The grade I heritage structure, which was built in 1945, has a distinct Tudor style of architecture and was once home to Mukundrao Ramrao Jayakar, a barrister and the first vice-chancellor of the university of Pune. It was then acquired by the Indian law society, before it was handed over to the film and television institute of India (FTII) where it became the residence of Jagat Murari, the institute’s director. It was also briefly used as girls hostel before becoming the office of the NFAI in 1973.

The 6500 sq ft western country house is a two storied bungalow built in a load bearing system using coursed stone ashlars masonry with lime mortar.
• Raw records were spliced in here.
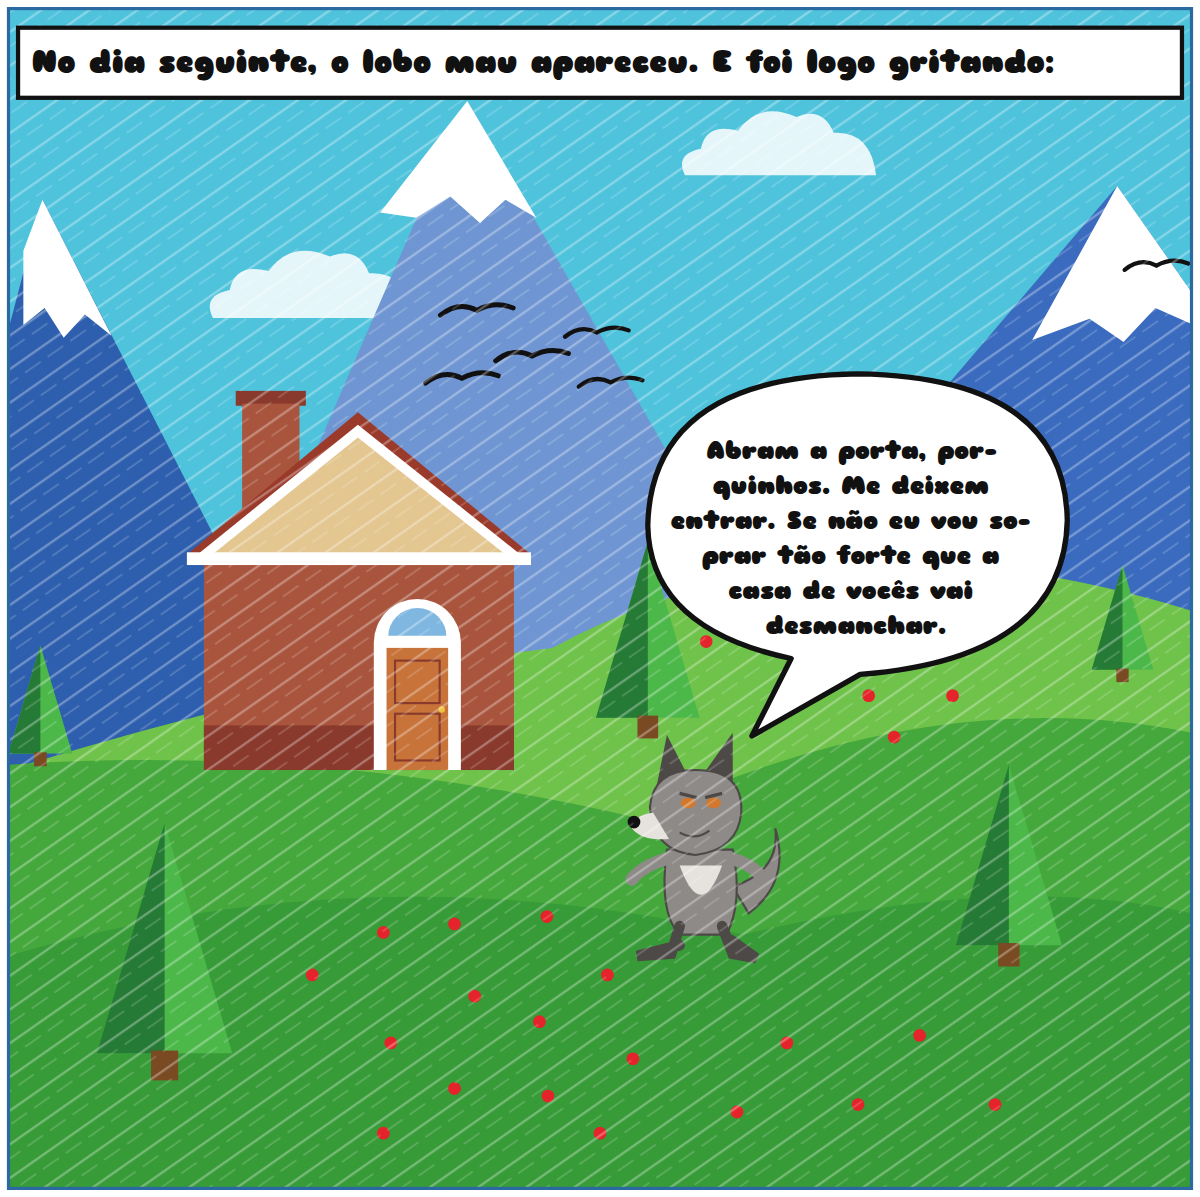
<!DOCTYPE html>
<html lang="pt">
<head>
<meta charset="utf-8">
<title>O lobo mau aparece</title>
<link rel="stylesheet" href="https://fonts.googleapis.com/css2?family=Sniglet:wght@400;800&display=swap">
<style>
:root{
  --sky:#4fc3dc;
  --ink:#111;
  --snow:#ffffff;
  --mount-dark:#2e5fae;
  --mount-mid:#6f96d2;
  --mount-right:#3a6bbf;
  --hill-light:#6fc24a;
  --hill-mid:#45a83c;
  --hill-dark:#2f9236;
  --tree-light:#4cb84a;
  --tree-dark:#257a35;
  --trunk:#7a4a22;
  --brick:#a9553e;
  --brick-dark:#8a3a2c;
  --roof:#9a3a2a;
  --gable:#e3c690;
  --door:#c7733a;
  --berry:#e5232a;
  --wolf:#8d8a88;
  --wolf-dark:#4d4947;
  --wolf-light:#e6e2de;
  --frame:#2a6aa0;
}
html,body{margin:0;padding:0;width:1200px;height:1197px;overflow:hidden;background:#fff}
.scene{display:block;width:1200px;height:1197px}
.caption{font-family:'Sniglet',sans-serif;font-weight:800;font-size:29px;fill:var(--ink)}
.speech{font-family:'Sniglet',sans-serif;font-weight:800;font-size:23.5px;fill:var(--ink);text-anchor:middle}
</style>
</head>
<body>
<svg class="scene" viewBox="0 0 1130 1127" xmlns="http://www.w3.org/2000/svg">
  <defs>
    <pattern id="hatch" width="26" height="26" patternUnits="userSpaceOnUse" patternTransform="rotate(-35)">
      <line x1="0" y1="4" x2="26" y2="4" stroke="#ffffff" stroke-opacity=".35" stroke-width="2"/>
      <line x1="0" y1="15" x2="18" y2="15" stroke="#ffffff" stroke-opacity=".2" stroke-width="1.5"/>
    </pattern>
    <symbol id="pine" viewBox="0 0 100 200" overflow="visible">
      <polygon points="50,0 100,170 0,170" fill="var(--tree-light)"/>
      <polygon points="50,0 50,170 0,170" fill="var(--tree-dark)"/>
      <rect x="40" y="168" width="20" height="22" fill="var(--trunk)"/>
    </symbol>
    <symbol id="bird" viewBox="0 0 60 14" overflow="visible">
      <path d="M0,12 Q15,0 30,8 Q45,0 60,6" fill="none" stroke="var(--ink)" stroke-width="4" stroke-linecap="round"/>
    </symbol>
    <symbol id="cloud" viewBox="0 0 200 70" overflow="visible">
      <path d="M10,70 Q0,50 25,45 Q30,20 60,28 Q80,0 115,15 Q140,5 150,30 Q185,28 190,70 Z" fill="#ffffff" fill-opacity=".85"/>
    </symbol>
  </defs>

  <rect x="8" y="8" width="1114" height="1111" fill="var(--sky)"/>

  <use href="#cloud" x="630" y="95" width="210" height="70"/>
  <use href="#cloud" x="190" y="225" width="210" height="75"/>

  <g class="mountains">
    <path d="M8,310 L40,188 L240,580 L240,740 L8,740 Z" fill="var(--mount-dark)"/>
    <path d="M22,236 L40,188 L105,316 L80,296 L60,318 L42,290 L22,306 Z" fill="var(--snow)"/>
    <path d="M230,580 L440,95 L665,490 L665,740 L230,740 Z" fill="var(--mount-mid)"/>
    <path d="M358,200 L440,95 L505,205 L476,188 L452,210 L424,185 L392,205 Z" fill="var(--snow)"/>
    <path d="M690,600 L1052,175 L1122,275 L1122,740 L690,740 Z" fill="var(--mount-right)"/>
    <path d="M972,320 L1052,175 L1122,275 L1122,305 L1088,290 L1058,322 L1026,300 Z" fill="var(--snow)"/>
  </g>

  <g class="birds">
    <use href="#bird" x="410" y="283" width="78" height="16"/>
    <use href="#bird" x="532" y="305" width="60" height="14"/>
    <use href="#bird" x="462" y="326" width="78" height="16"/>
    <use href="#bird" x="396" y="347" width="78" height="16"/>
    <use href="#bird" x="545" y="352" width="60" height="14"/>
    <use href="#bird" x="1058" y="242" width="62" height="14"/>
  </g>

  <g class="hills">
    <path d="M8,725 Q280,640 520,610 Q780,470 1122,575 L1122,1119 L8,1119 Z" fill="var(--hill-light)"/>
    <path d="M8,720 Q300,700 600,770 Q880,640 1122,690 L1122,1119 L8,1119 Z" fill="var(--hill-mid)"/>
    <path d="M8,900 Q350,800 700,880 Q950,820 1122,860 L1122,1119 L8,1119 Z" fill="var(--hill-dark)" fill-opacity=".6"/>
  </g>

  <g class="house">
    <rect x="222" y="368" width="66" height="14" fill="var(--brick-dark)"/>
    <rect x="228" y="380" width="54" height="100" fill="var(--brick)"/>
    <rect x="192" y="528" width="292" height="197" fill="var(--brick)"/>
    <rect x="192" y="683" width="292" height="42" fill="var(--brick-dark)"/>
    <polygon points="176,522 337,388 500,522" fill="var(--roof)"/>
    <polygon points="186,522 337,400 490,522" fill="var(--snow)"/>
    <polygon points="200,522 337,412 476,522" fill="var(--gable)"/>
    <rect x="176" y="520" width="324" height="12" fill="var(--snow)"/>
    <path d="M352,725 L352,605 A41,41 0 0 1 434,605 L434,725 Z" fill="var(--snow)"/>
    <path d="M364,600 A29,29 0 0 1 422,600 Z" fill="#7fb7e0" stroke="var(--snow)" stroke-width="3"/>
    <rect x="364" y="610" width="58" height="115" fill="var(--door)"/>
    <rect x="372" y="622" width="42" height="40" fill="none" stroke="var(--brick-dark)" stroke-width="2"/>
    <rect x="372" y="672" width="42" height="44" fill="none" stroke="var(--brick-dark)" stroke-width="2"/>
    <circle cx="416" cy="668" r="3" fill="#f0c23a"/>
  </g>

  <g class="trees">
    <use href="#pine" x="8" y="605" width="60" height="125"/>
    <use href="#pine" x="560" y="510" width="100" height="195"/>
    <use href="#pine" x="1028" y="525" width="58" height="130"/>
    <use href="#pine" x="900" y="720" width="100" height="200"/>
    <use href="#pine" x="90" y="775" width="130" height="255"/>
  </g>

  <g class="berries" fill="var(--berry)">
    <circle cx="665" cy="604" r="6"/><circle cx="818" cy="655" r="6"/><circle cx="897" cy="655" r="6"/>
    <circle cx="842" cy="694" r="6"/><circle cx="361" cy="878" r="6"/><circle cx="428" cy="870" r="6"/>
    <circle cx="515" cy="863" r="6"/><circle cx="294" cy="918" r="6"/><circle cx="572" cy="918" r="6"/>
    <circle cx="447" cy="938" r="6"/><circle cx="508" cy="962" r="6"/><circle cx="368" cy="982" r="6"/>
    <circle cx="596" cy="997" r="6"/><circle cx="428" cy="1025" r="6"/><circle cx="516" cy="1032" r="6"/>
    <circle cx="741" cy="982" r="6"/><circle cx="866" cy="975" r="6"/><circle cx="694" cy="1047" r="6"/>
    <circle cx="808" cy="1040" r="6"/><circle cx="937" cy="1040" r="6"/><circle cx="361" cy="1067" r="6"/>
    <circle cx="565" cy="1067" r="6"/>
  </g>

  <g class="wolf">
    <path d="M690,835 Q735,820 730,780 Q745,830 705,860 Z" fill="var(--wolf)" stroke="var(--wolf-dark)" stroke-width="2"/>
    <path d="M628,800 Q620,860 640,880 L684,880 Q700,850 690,800 Z" fill="var(--wolf)" stroke="var(--wolf-dark)" stroke-width="2"/>
    <path d="M640,815 Q660,870 680,815 Z" fill="var(--wolf-light)"/>
    <path d="M640,872 L632,898 L600,900 L640,890 M680,872 L690,898 L712,902 L688,885" fill="var(--wolf-dark)" stroke="var(--wolf-dark)" stroke-width="10" stroke-linecap="round"/>
    <path d="M630,808 Q605,815 595,828" fill="none" stroke="var(--wolf)" stroke-width="12" stroke-linecap="round"/>
    <path d="M688,808 Q712,815 720,830" fill="none" stroke="var(--wolf)" stroke-width="12" stroke-linecap="round"/>
    <path d="M618,742 L628,692 L650,735 Z M660,732 L690,690 L690,745 Z" fill="var(--wolf-dark)"/>
    <path d="M612,760 Q615,725 655,725 Q700,725 698,765 Q695,800 655,805 Q615,802 612,760 Z" fill="var(--wolf)" stroke="var(--wolf-dark)" stroke-width="2"/>
    <path d="M615,765 Q595,768 595,780 Q605,792 630,790 Z" fill="var(--wolf-light)"/>
    <circle cx="597" cy="774" r="6" fill="var(--ink)"/>
    <ellipse cx="648" cy="756" rx="7" ry="5" fill="#d2782e"/>
    <ellipse cx="672" cy="756" rx="7" ry="5" fill="#d2782e"/>
    <path d="M640,747 L656,751 M664,751 L680,747" stroke="var(--wolf-dark)" stroke-width="3"/>
    <path d="M640,784 Q655,792 668,782" fill="none" stroke="var(--wolf-dark)" stroke-width="2"/>
  </g>

  <rect x="8" y="8" width="1114" height="1111" fill="url(#hatch)" pointer-events="none"/>

  <g class="speech-bubble">
    <path d="M708,693 L745,620 Q612,592 610,495 Q613,355 808,352 Q1003,355 1005,490 Q1002,620 810,635 Z" fill="#ffffff" stroke="var(--ink)" stroke-width="5" stroke-linejoin="round"/>
    <text class="speech">
      <tspan x="807" y="432">Abram a porta, por-</tspan>
      <tspan x="806" y="465">quinhos. Me deixem</tspan>
      <tspan x="806" y="498">entrar. Se não eu vou so-</tspan>
      <tspan x="806" y="531">prar tão forte que a</tspan>
      <tspan x="806" y="564">casa de vocês vai</tspan>
      <tspan x="806" y="597">desmanchar.</tspan>
    </text>
  </g>

  <g class="caption-box">
    <rect x="17" y="26" width="1096" height="66" fill="#ffffff" stroke="var(--ink)" stroke-width="4"/>
    <text class="caption" x="30" y="68">No dia seguinte, o lobo mau apareceu. E foi logo gritando:</text>
  </g>

  <rect x="8" y="8" width="1114" height="1111" fill="none" stroke="var(--frame)" stroke-width="3"/>
</svg>
</body>
</html>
The floor and ceiling are built entirely from Burma teak wood.

The floor and ceiling are built entirely from Burma teak wood. ( Sanket Wankhade/HT PHOTO )

“I have very fond memories of the Bungalow. I learnt the basics of documentation here.I was elated when the Bungalow was taken up for restoration. Now that it will be turned into a digital library, I will get a chance to showcase the ancillary material which we have collected over the years,” said Arti Karkhanis, who joined NFAI in 1986 to work inside the offices based out of the Bungalow.

“Since it was part of the NFAI campus, we had initially thought of seeking funds from the government to restore the building in 2012. Rs 4 crore was allotted in 2013. We wanted to save this heritage structure. The building has a lot of emotional value for many of the film goers who visit NFAI,” said DK Sharma, accounts officer, NFAI.

“The digital library will benefit film researchers and students. We will also build personalised viewing spaces which will enable the researchers and students to watch films in privacy. For many years the building was not in use. The idea behind the restoration was to make the building functional,” said Prakash Magdum, director, NFAI.

Vinay Patil and Archana Deshmukh Kulkarni, both architects and conversationists, began the renovation in 2016. “A lot of structural and aesthetic elements were dilapidated or broken. We went through the entire process of repairs, restoration, retrofitting and conservation while also adding a few elements such as flooring since the ground floor was entirely damaged,” said Archana.

She added, “The Bungalow is important in terms of history, architecture and aesthetics. The building is a one of a kind. The idea is to open the building to the public next month. Every part of the building is an exhibit in itself.”

A barrister’s story

1905: Jayakar become a barrister in London’s Inn. He later becomes an advocate at the Bombay high court.

1906 - 1915: Assists in preparing the first edition of the popular treaties on Hindu law.

1916: Participates in the home rule agitation as a social reformer and was also a director of Bombay Chronicle along with Muhammad Ali Jinnah.

1918: Joins the deputation led by Annie Besant to Edwin Montague, secretary of state of India, and Lord Chelmsford, governor general, to represent the Indian Cause

1919: Becomes a member of the Congress commission to enquire into the Punjab disturbance.

1923 -1925: Becomes the leader of the Swaraj Party in the Bombay legislative council.

1932: Secretary of all party Round Table conference to solve political impasse.

1937: Judge of the federal court of India.

1938: Receives honorary Doctor of Civil Law degree from Oxford University. The university had once refused him admission.

1946: Resigns from the constituent assembly of India and becomes vice-chancellor of the university of Pune. He was the vice-chancellor for nine years, after which he retired.

First Published: Jun 15, 2018 16:52 IST